To aid others in reproducing (and improving on) our results, we have provided our MP-crystals-2018.6.1 crystal data set via figshare[4]. The MP-crystals-2018.6.1 data set comprises the DFT-computed energies and band gaps of 69,640 crystals from the Materials Project obtained via the Python Materials Genomics (pymatgen) interface to the Materials Application Programming Interface (API)[5] on June 1, 2018. The crystal graphs were constructed using a radius cut-off of 4 angstroms. Using this cut-off, 69,239 crystals do not form isolated atoms and are used in the models. A subset of 5830 structures have elasticity data that do not have calculation warnings and will be used for elasticity models.

The molecule data set used in this work is the QM9 data set 30 processed by Faber et al.[6] It contains the B3LYP/6-31G(2df,p)-level DFT calculation results on 130,462 small organic molecules containing up to 9 heavy atoms.


  1. Battaglia, P. W.; Hamrick, J. B.; Bapst, V.; Sanchez-Gonzalez, A.; Zambaldi, V.; Malinowski, M.; Tacchetti, A.; Raposo, D.; Santoro, A.; Faulkner, R.; et al. Relational inductive biases, deep learning, and graph networks. 2018, 1–38. arXiv:1806.01261
  2. Chen, Chi; Ye, Weike Ye; Zuo, Yunxing; Zheng, Chen; Ong, Shyue Ping.
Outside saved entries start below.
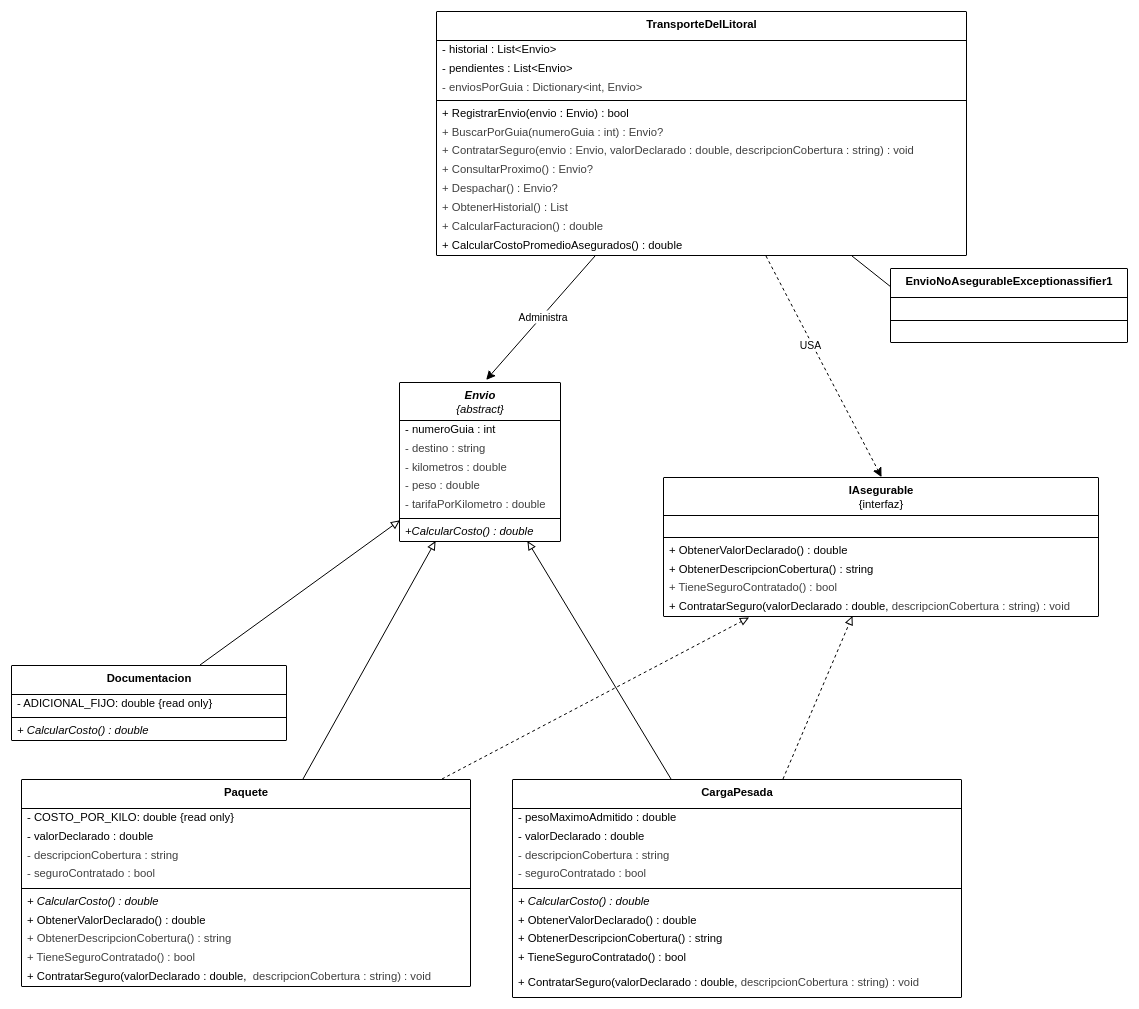
<!DOCTYPE html>
<html lang="es">
<head>
<meta charset="utf-8">
<title>Diagrama de clases</title>
<style>
:root {
  --paper: #ffffff;
  --ink: #000000;
  --soft: #404040;
  --row: 18.9px;
}
* { box-sizing: border-box; margin: 0; padding: 0; }
html, body { width: 1139px; height: 1009px; overflow: hidden; background: var(--paper); }
.diagram {
  position: relative;
  width: 1139px;
  height: 1009px;
  overflow: hidden;
  background: var(--paper);
  color: var(--ink);
  font: 11.3px/var(--row) "Liberation Sans", Arial, sans-serif;
}
.connectors { position: absolute; inset: 0; display: block; }
.connectors line { stroke: var(--ink); stroke-width: 1; }
.connectors .dashed { stroke-dasharray: 3 3; }
.label {
  position: absolute;
  transform: translate(-50%, -50%);
  background: var(--paper);
  font-size: 10.4px;
  line-height: 13px;
}
.class {
  position: absolute;
  display: flex;
  flex-direction: column;
  background: var(--paper);
  border: 1px solid var(--ink);
  border-radius: 1px;
}
.class header {
  flex: none;
  height: 28px;
  padding-top: 6px;
  text-align: center;
  line-height: 13.5px;
}
.class header.tall { height: 37px; }
.class h2 { font-size: inherit; font-weight: bold; }
.class ul {
  flex: none;
  list-style: none;
  border-top: 1px solid var(--ink);
  padding-left: 5px;
  white-space: nowrap;
}
.class li { height: var(--row); }
.attributes li:first-child { margin-top: -1.2px; }
.class .methods { flex: 1; padding-top: 2.7px; }
.soft { color: var(--soft); }
.italic, .italic h2 { font-style: italic; }
.spaced { margin-top: 6px; }

#transporte { left: 436px; top: 11px; width: 531px; height: 245px; }
#transporte .attributes { height: 60px; }
#excepcion { left: 890px; top: 268px; width: 238px; height: 75px; }
#excepcion .attributes { height: 23px; }
#envio { left: 399px; top: 382px; width: 162px; height: 160px; }
#envio .attributes { height: 98px; }
#asegurable { left: 663px; top: 477px; width: 436px; height: 140px; }
#asegurable .attributes { height: 22px; }
#documentacion { left: 11px; top: 665px; width: 276px; height: 76px; }
#documentacion .attributes { height: 23px; }
#paquete { left: 21px; top: 779px; width: 450px; height: 208px; }
#carga { left: 512px; top: 779px; width: 450px; height: 219px; }
#paquete .attributes, #carga .attributes { height: 80px; }
</style>
</head>
<body>
<main class="diagram">

  <svg class="connectors" width="1139" height="1009" viewBox="0 0 1139 1009" aria-hidden="true">
    <defs>
      <marker id="arrow" markerUnits="userSpaceOnUse" markerWidth="10" markerHeight="10" refX="8" refY="5" orient="auto">
        <path d="M8 5L0 1L2 5L0 9Z" fill="#000" stroke="#000" stroke-linejoin="round"/>
      </marker>
      <marker id="triangle" markerUnits="userSpaceOnUse" markerWidth="10" markerHeight="10" refX="8.5" refY="5" orient="auto">
        <path d="M8.5 5L1 1.5V8.5Z" fill="#fff" stroke="#000"/>
      </marker>
    </defs>
    <line x1="595" y1="256" x2="487" y2="379" marker-end="url(#arrow)"/>
    <line class="dashed" x1="766" y1="256" x2="881" y2="476" marker-end="url(#arrow)"/>
    <line x1="852" y1="256" x2="891" y2="287"/>
    <line x1="200" y1="665" x2="399" y2="521" marker-end="url(#triangle)"/>
    <line x1="303" y1="779" x2="435" y2="542" marker-end="url(#triangle)"/>
    <line x1="671" y1="779" x2="528" y2="542" marker-end="url(#triangle)"/>
    <line class="dashed" x1="442" y1="779" x2="748" y2="618" marker-end="url(#triangle)"/>
    <line class="dashed" x1="783" y1="779" x2="852" y2="617" marker-end="url(#triangle)"/>
  </svg>

  <span class="label" style="left:543px;top:317px">Administra</span>
  <span class="label" style="left:810.5px;top:344.5px">USA</span>

  <section class="class" id="transporte">
    <header><h2>TransporteDelLitoral</h2></header>
    <ul class="attributes">
      <li>- historial : List&lt;Envio&gt;</li>
      <li>- pendientes : List&lt;Envio&gt;</li>
      <li class="soft">- enviosPorGuia : Dictionary&lt;int, Envio&gt;</li>
    </ul>
    <ul class="methods">
      <li>+ RegistrarEnvio(envio : Envio) : bool</li>
      <li class="soft">+ BuscarPorGuia(numeroGuia : int) : Envio?</li>
      <li class="soft">+ ContratarSeguro(envio : Envio, valorDeclarado : double, descripcionCobertura : string) : void</li>
      <li class="soft">+ ConsultarProximo() : Envio?</li>
      <li class="soft">+ Despachar() : Envio?</li>
      <li class="soft">+ ObtenerHistorial() : List</li>
      <li class="soft">+ CalcularFacturacion() : double</li>
      <li>+ CalcularCostoPromedioAsegurados() : double</li>
    </ul>
  </section>

  <section class="class" id="excepcion">
    <header><h2>EnvioNoAsegurableExceptionassifier1</h2></header>
    <ul class="attributes"></ul>
    <ul class="methods"></ul>
  </section>

  <section class="class" id="envio">
    <header class="tall italic"><h2>Envio</h2><p>{abstract}</p></header>
    <ul class="attributes">
      <li>- numeroGuia : int</li>
      <li class="soft">- destino : string</li>
      <li class="soft">- kilometros : double</li>
      <li class="soft">- peso : double</li>
      <li class="soft">- tarifaPorKilometro : double</li>
    </ul>
    <ul class="methods">
      <li class="italic">+CalcularCosto() : double</li>
    </ul>
  </section>

  <section class="class" id="asegurable">
    <header class="tall"><h2>IAsegurable</h2><p>{interfaz}</p></header>
    <ul class="attributes"></ul>
    <ul class="methods">
      <li>+ ObtenerValorDeclarado() : double</li>
      <li>+ ObtenerDescripcionCobertura() : string</li>
      <li class="soft">+ TieneSeguroContratado() : bool</li>
      <li>+ ContratarSeguro(valorDeclarado : double, <span class="soft">descripcionCobertura : string) : void</span></li>
    </ul>
  </section>

  <section class="class" id="documentacion">
    <header><h2>Documentacion</h2></header>
    <ul class="attributes">
      <li>- ADICIONAL_FIJO: double {read only}</li>
    </ul>
    <ul class="methods">
      <li class="italic">+ CalcularCosto() : double</li>
    </ul>
  </section>

  <section class="class" id="paquete">
    <header><h2>Paquete</h2></header>
    <ul class="attributes">
      <li>- COSTO_POR_KILO: double {read only}</li>
      <li>- valorDeclarado : double</li>
      <li class="soft">- descripcionCobertura : string</li>
      <li class="soft">- seguroContratado : bool</li>
    </ul>
    <ul class="methods">
      <li class="italic">+ CalcularCosto() : double</li>
      <li>+ ObtenerValorDeclarado() : double</li>
      <li class="soft">+ ObtenerDescripcionCobertura() : string</li>
      <li class="soft">+ TieneSeguroContratado() : bool</li>
      <li>+ ContratarSeguro(valorDeclarado : double,&nbsp; <span class="soft">descripcionCobertura : string) : void</span></li>
    </ul>
  </section>

  <section class="class" id="carga">
    <header><h2>CargaPesada</h2></header>
    <ul class="attributes">
      <li>- pesoMaximoAdmitido : double</li>
      <li>- valorDeclarado : double</li>
      <li class="soft">- descripcionCobertura : string</li>
      <li class="soft">- seguroContratado : bool</li>
    </ul>
    <ul class="methods">
      <li class="italic">+ CalcularCosto() : double</li>
      <li>+ ObtenerValorDeclarado() : double</li>
      <li>+ ObtenerDescripcionCobertura() : string</li>
      <li>+ TieneSeguroContratado() : bool</li>
      <li class="spaced">+ ContratarSeguro(valorDeclarado : double, <span class="soft">descripcionCobertura : string) : void</span></li>
    </ul>
  </section>

</main>
</body>
</html>
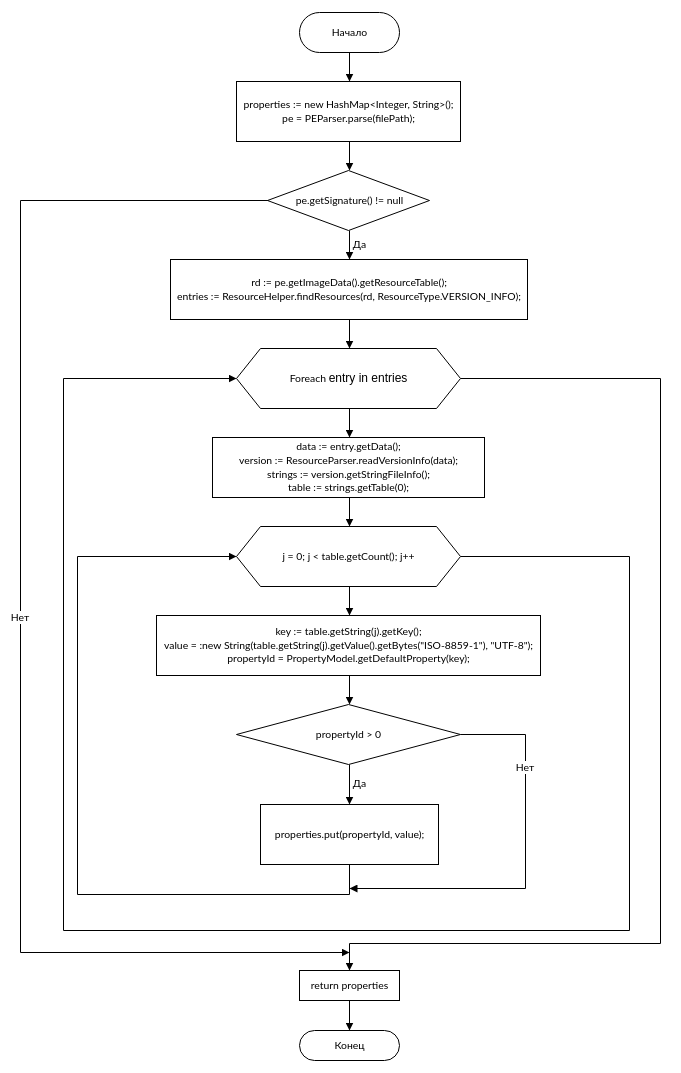
<!DOCTYPE html>
<html lang="ru">
<head>
<meta charset="utf-8">
<title>Блок-схема: чтение свойств файла</title>
<style>
  :root {
    --paper: #fff;
    --ink: #000;
  }
  * { box-sizing: border-box; }
  html, body { margin: 0; background: var(--paper); }
  .flowchart {
    position: relative;
    width: 681px;
    height: 1073px;
    overflow: hidden;
    background: var(--paper);
    color: var(--ink);
    font: 10.4px/13.7px Lato, "Open Sans", sans-serif;
  }
  .lines { position: absolute; left: 0; top: 0; }
  .node {
    position: absolute;
    display: flex;
    flex-direction: column;
    align-items: center;
    justify-content: center;
    height: 61px;
    white-space: nowrap;
  }
  .node span { display: block; }
  .terminal, .process { border: 1px solid var(--ink); background: var(--paper); }
  .terminal { left: 299px; width: 101px; border-radius: 21px; }
  .start { top: 12px; height: 41px; }
  .end { top: 1030px; height: 31px; }
  .init { left: 236px; top: 81px; width: 225px; }
  .has-signature { left: 268px; top: 170px; width: 163px; }
  .resources { left: 170px; top: 259px; width: 358px; }
  .entry-loop { left: 236px; top: 348px; width: 225px; }
  .entry-loop p { margin: 0; }
  .entry-loop .range { display: inline; font: 12px/14px "Liberation Sans", Arial, sans-serif; }
  .version { left: 212px; top: 437px; width: 273px; }
  .string-loop { left: 236px; top: 526px; width: 225px; }
  .key-value { left: 156px; top: 615px; width: 385px; }
  .has-property { left: 236px; top: 704px; width: 225px; }
  .put { left: 260px; top: 804px; width: 179px; }
  .result { left: 299px; top: 970px; width: 101px; height: 31px; }
  .label {
    position: absolute;
    width: 20px;
    height: 13px;
    line-height: 13px;
    text-align: center;
    background: var(--paper);
  }
  .signature-yes { left: 352px; top: 238px; width: 15px; }
  .signature-no { left: 10px; top: 611px; }
  .property-yes { left: 352px; top: 777px; width: 15px; }
  .property-no { left: 515px; top: 761px; }
</style>
</head>
<body>
<main class="flowchart">
  <svg class="lines" width="681" height="1073" viewBox="0 0 681 1073" aria-hidden="true">
    <defs>
      <marker id="arrow" markerUnits="userSpaceOnUse" markerWidth="8" markerHeight="8" refX="7" refY="4" orient="auto">
        <polygon points="0,0 8,4 0,8" fill="var(--ink)"/>
      </marker>
      <polygon id="loop" points="236,30 260,0 436,0 460,30 436,60 260,60"/>
    </defs>
    <g transform="translate(.5 .5)" fill="none" stroke="var(--ink)">
      <g class="steps" marker-end="url(#arrow)">
        <path d="M349 52V80"/>
        <path d="M349 141V169"/>
        <path d="M349 230V258"/>
        <path d="M349 319V347"/>
        <path d="M349 408V436"/>
        <path d="M349 497V525"/>
        <path d="M349 586V614"/>
        <path d="M349 675V703"/>
        <path d="M349 764V803"/>
        <path d="M349 1000V1029"/>
      </g>
      <g class="branches" marker-end="url(#arrow)">
        <path d="M268 200H20V952H348"/>
        <path d="M460 734H525V888H350"/>
        <path d="M349 864V894H77V556H235"/>
        <path d="M460 556H629V930H63V378H235"/>
        <path d="M460 378H660V943H349V969"/>
      </g>
      <g class="shapes" fill="var(--paper)">
        <polygon points="267,200 348,170 429,200 348,230"/>
        <use href="#loop" y="348"/>
        <use href="#loop" y="526"/>
        <polygon points="236,734 348,704 460,734 348,764"/>
      </g>
    </g>
  </svg>

  <div class="node terminal start">Начало</div>

  <div class="node process init">
    <span>properties := new HashMap&lt;Integer, String&gt;();</span>
    <span>pe = PEParser.parse(filePath);</span>
  </div>

  <div class="node has-signature">pe.getSignature() != null</div>
  <div class="label signature-yes">Да</div>
  <div class="label signature-no">Нет</div>

  <div class="node process resources">
    <span>rd := pe.getImageData().getResourceTable();</span>
    <span>entries := ResourceHelper.findResources(rd, ResourceType.VERSION_INFO);</span>
  </div>

  <div class="node entry-loop"><p>Foreach <span class="range">entry in entries</span></p></div>

  <div class="node process version">
    <span>data := entry.getData();</span>
    <span>version := ResourceParser.readVersionInfo(data);</span>
    <span>strings := version.getStringFileInfo();</span>
    <span>table := strings.getTable(0);</span>
  </div>

  <div class="node string-loop">j = 0; j &lt; table.getCount(); j++</div>

  <div class="node process key-value">
    <span>key := table.getString(j).getKey();</span>
    <span>value = :new String(table.getString(j).getValue().getBytes("ISO-8859-1"), "UTF-8");</span>
    <span>propertyId = PropertyModel.getDefaultProperty(key);</span>
  </div>

  <div class="node has-property">propertyId &gt; 0</div>
  <div class="label property-yes">Да</div>
  <div class="label property-no">Нет</div>

  <div class="node process put">properties.put(propertyId, value);</div>

  <div class="node process result">return properties</div>

  <div class="node terminal end">Конец</div>
</main>
</body>
</html>
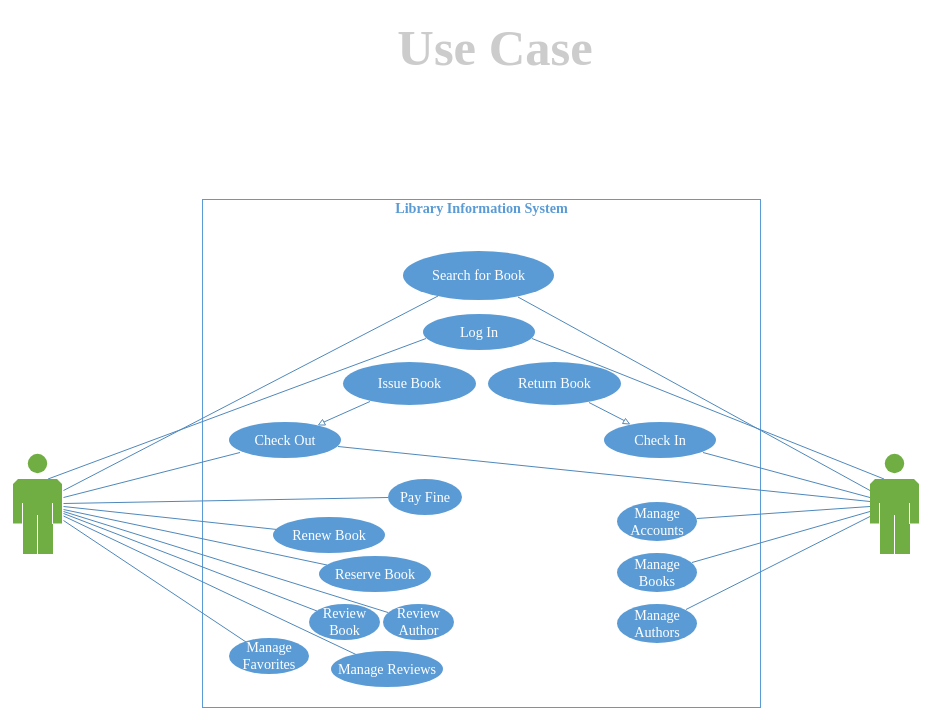
<!DOCTYPE html>
<html lang="en">
<head>
<meta charset="utf-8">
<title>Use Case</title>
<style>
:root {
  --paper: #ffffff;
  --title: #cccccc;
  --blue: #5b9bd5;
  --line: #4f88bb;
  --actor: #70ad42;
}
* { box-sizing: border-box; margin: 0; }
html, body { width: 932px; height: 720px; overflow: hidden; background: var(--paper); }
.diagram {
  position: relative;
  width: 932px;
  height: 720px;
  overflow: hidden;
  font: 14.2px/17px "Liberation Serif", "Times New Roman", serif;
}
.title {
  position: absolute;
  left: 295px;
  top: 18px;
  width: 400px;
  font-size: 50.6px;
  line-height: 60px;
  font-weight: bold;
  text-align: center;
  color: var(--title);
}
.system {
  position: absolute;
  left: 202px;
  top: 199px;
  width: 559px;
  height: 509px;
  border: 1px solid var(--blue);
}
.system-name {
  font-size: 14.2px;
  line-height: 16px;
  font-weight: bold;
  text-align: center;
  color: var(--blue);
}
.connections { position: absolute; left: 0; top: 0; }
.links { stroke: var(--line); stroke-width: 1; fill: none; }
.arrowheads { stroke: var(--line); stroke-width: 1; fill: var(--paper); }
.actors { fill: var(--actor); }
.actor-seams { stroke: var(--paper); stroke-width: 1; }
.use-case {
  position: absolute;
  left: var(--x);
  top: var(--y);
  width: var(--w);
  height: var(--h);
  display: flex;
  align-items: center;
  justify-content: center;
  border-radius: 50%;
  background: var(--blue);
  color: var(--paper);
  text-align: center;
  white-space: nowrap;
}
.standard { --w: 112px; --h: 36px; }
.wide { --w: 133px; --h: 43px; }
.small { --w: 71px; --h: 36px; }
.admin { --w: 80px; --h: 39px; }
</style>
</head>
<body>
<main class="diagram">
  <h1 class="title">Use Case</h1>

  <section class="system">
    <h2 class="system-name">Library Information System</h2>
  </section>

  <svg class="connections" width="932" height="720" viewBox="0 0 932 720" aria-hidden="true">
    <defs>
      <g id="actor">
        <circle cx="37.5" cy="463.5" r="9.7"/>
        <path d="M18 479H57L62 484V523.5H53V554H23V523.5H13V484Z"/>
        <path class="actor-seams" d="M22.5 503V524M52.5 503V524M37.5 515V554"/>
      </g>
    </defs>
    <g class="links">
      <path d="M48 479L426 338.5"/>
      <path d="M63.5 490.5L438 296"/>
      <path d="M63.5 497.5L240 452.5"/>
      <path d="M63.5 503.5L388 497.5"/>
      <path d="M63.5 506.5L277 529.5"/>
      <path d="M63.5 509.5L327 565"/>
      <path d="M63.5 511.5L388 612.5"/>
      <path d="M63.5 513.5L317 611"/>
      <path d="M63.5 516L356 654.5"/>
      <path d="M63.5 520.5L246 642"/>
      <path d="M884 479L532 338.5"/>
      <path d="M870 490.5L518 297"/>
      <path d="M870 497.5L703 452.5"/>
      <path d="M870 501.5L338 446.5"/>
      <path d="M870 506.5L697 518.5"/>
      <path d="M870 511.5L692 562.5"/>
      <path d="M870 516.5L686 609.5"/>
      <path d="M370 401.5L324 422"/>
      <path d="M589 402.5L625 421"/>
    </g>
    <g class="arrowheads">
      <path d="M318.500 425L322.500 419.500L325.500 425Z"/>
      <path d="M629.500 424L625.500 418.500L622.500 423.500Z"/>
    </g>
    <g class="actors">
      <use href="#actor"/>
      <use href="#actor" x="857"/>
    </g>
  </svg>

  <div class="use-case" style="--x:403px;--y:251px;--w:151px;--h:49px">Search for Book</div>
  <div class="use-case standard" style="--x:423px;--y:314px">Log In</div>
  <div class="use-case wide" style="--x:343px;--y:362px">Issue Book</div>
  <div class="use-case wide" style="--x:488px;--y:362px">Return Book</div>
  <div class="use-case standard" style="--x:229px;--y:422px">Check Out</div>
  <div class="use-case standard" style="--x:604px;--y:422px">Check In</div>

  <div class="use-case" style="--x:388px;--y:479px;--w:74px;--h:36px">Pay Fine</div>
  <div class="use-case standard" style="--x:273px;--y:517px">Renew Book</div>
  <div class="use-case standard" style="--x:319px;--y:556px">Reserve Book</div>
  <div class="use-case small" style="--x:309px;--y:604px">Review<br>Book</div>
  <div class="use-case small" style="--x:383px;--y:604px">Review<br>Author</div>
  <div class="use-case" style="--x:229px;--y:638px;--w:80px;--h:36px">Manage<br>Favorites</div>
  <div class="use-case standard" style="--x:331px;--y:651px">Manage Reviews</div>

  <div class="use-case admin" style="--x:617px;--y:502px">Manage<br>Accounts</div>
  <div class="use-case admin" style="--x:617px;--y:553px">Manage<br>Books</div>
  <div class="use-case admin" style="--x:617px;--y:604px">Manage<br>Authors</div>
</main>
</body>
</html>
Graph Networks as a Universal Machine Learning Framework for Molecules and Crystals, 2018, arXiv preprint. arXiv:1812.05055
  3. Vinyals, O.; Bengio, S.; Kudlur, M. Order Matters: Sequence to sequence for sets. 2015, arXiv preprint. arXiv:1511.06391
  5. Ong, S. P.; Cholia, S.; Jain, A.; Brafman, M.; Gunter, D.; Ceder, G.; Persson, K. A. The Materials Application Programming Interface (API): A simple, flexible and efficient API for materials data based on REpresentational State Transfer (REST) principles. Comput. Mater. Sci. 2015, 97, 209–215 DOI: 10.1016/j.commatsci.2014.10.037.
  6. Faber, F. A.; Hutchison, L.; Huang, B.; Gilmer, J.; Schoenholz, S. S.; Dahl, G. E.; Vinyals, O.; Kearnes, S.; Riley, P. F.; von Lilienfeld, O. A. Prediction errors of molecular machine learning models lower than hybrid DFT error. Journal of Chemical Theory and Computation 2017, 13, 5255–5264. DOI: 10.1021/acs.jctc.7b00577